## Assigned task
Return each line of the entries that mentions the word "history".

### Dataset content ###

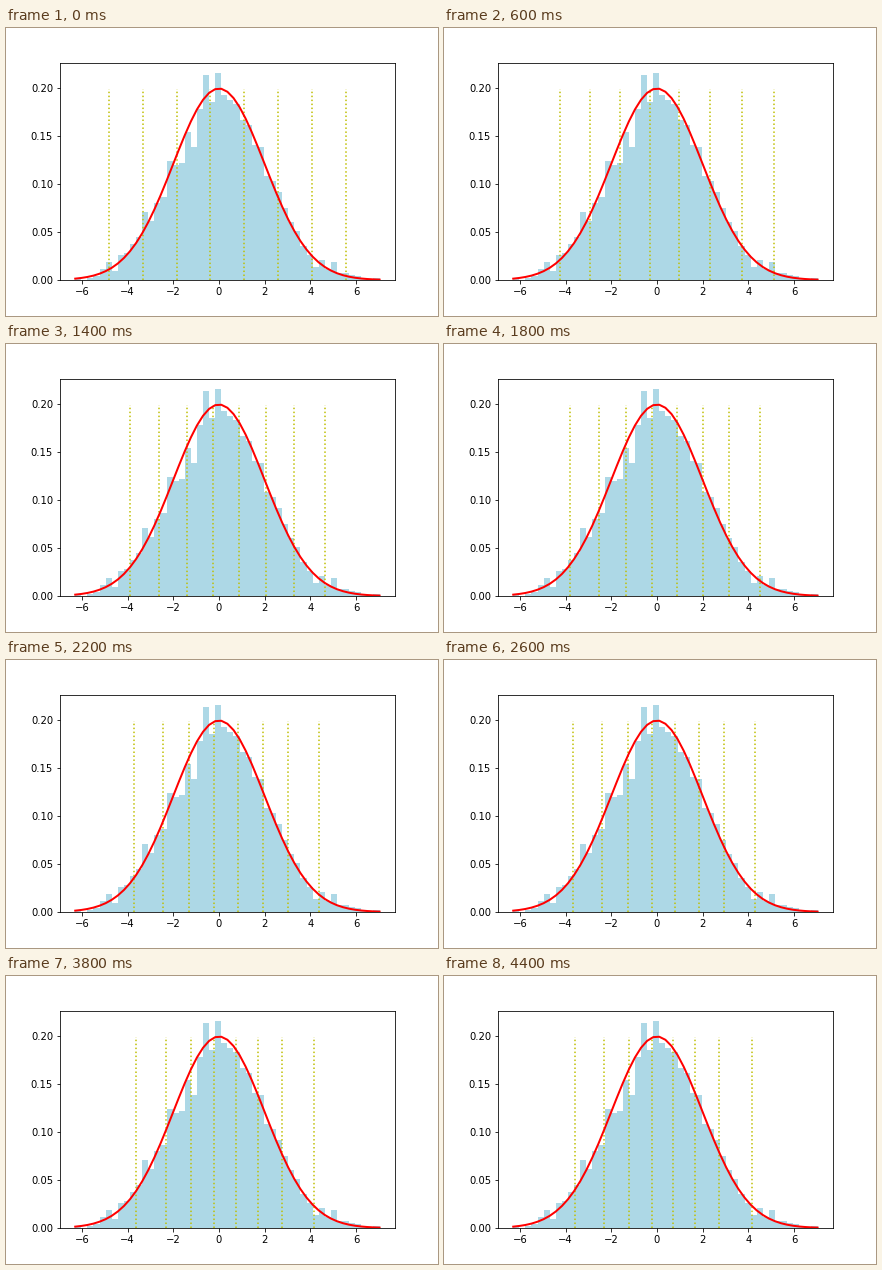
A matplotlib script for the animation above (4600 ms loop, 432 by 288 pixels).

```python
import numpy as np
import matplotlib.pyplot as plt
from matplotlib.animation import FuncAnimation

W, H, DPI = 432, 288, 72
FRAMES, STEP = 23, 200
LO, HI, SIGMA = -6.293, 7.035, 2
CELLS = 9

# How many of the 2000 samples fall in each histogram bin
counts = [1, 0, 1, 2, 6, 10, 5, 14, 15, 20, 24, 38, 33, 43, 46, 66, 64,
          65, 82, 74, 95, 114, 99, 115, 103, 100, 98, 89, 86, 75, 74, 58,
          55, 49, 40, 32, 27, 19, 14, 7, 11, 6, 10, 4, 4, 3, 2, 1, 0, 1]
edges = np.linspace(LO, HI, len(counts) + 1)
width = edges[1] - edges[0]
sample = np.concatenate([a + width * (np.arange(n) + 0.5) / max(n, 1)
                         for a, n in zip(edges, counts)])


def refine(bounds):
    """One Lloyd-Max step: move each bound midway between cell means."""
    cells = np.split(sample, np.searchsorted(sample, bounds))
    means = np.array([cell.mean() for cell in cells])
    return (means[:-1] + means[1:]) / 2


# Decision bounds start evenly spaced and are refined once per frame
history = [np.linspace(LO, HI, CELLS + 1)[1:-1]]
while len(history) < FRAMES:
    history.append(refine(history[-1]))

fig = plt.figure(figsize=(W / DPI, H / DPI), dpi=DPI, facecolor="white")
ax = fig.add_axes([0.125, 0.125, 0.775, 0.755])
ax.hist(sample, bins=edges, density=True, color="lightblue")

pdf = np.exp(-edges**2 / (2 * SIGMA**2)) / (SIGMA * np.sqrt(2 * np.pi))
ax.plot(edges, pdf, "r", lw=2, zorder=4)
lines = [ax.plot([x, x], [0, pdf.max()], "y:", lw=1.5, zorder=3)[0]
         for x in history[0]]
ax.set_xticks(range(-6, 7, 2))
ax.set_yticks(np.arange(0, 0.21, 0.05))


def update(step):
    for line, x in zip(lines, history[step]):
        line.set_xdata([x, x])
    return lines


def init():
    return update(0)


anim = FuncAnimation(fig, update, frames=FRAMES, init_func=init,
                     interval=STEP, repeat=True, repeat_delay=0, blit=False)
plt.show()
```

###

## Reply to the task
history = [np.linspace(LO, HI, CELLS + 1)[1:-1]]
while len(history) < FRAMES:
    history.append(refine(history[-1]))
         for x in history[0]]
    for line, x in zip(lines, history[step]):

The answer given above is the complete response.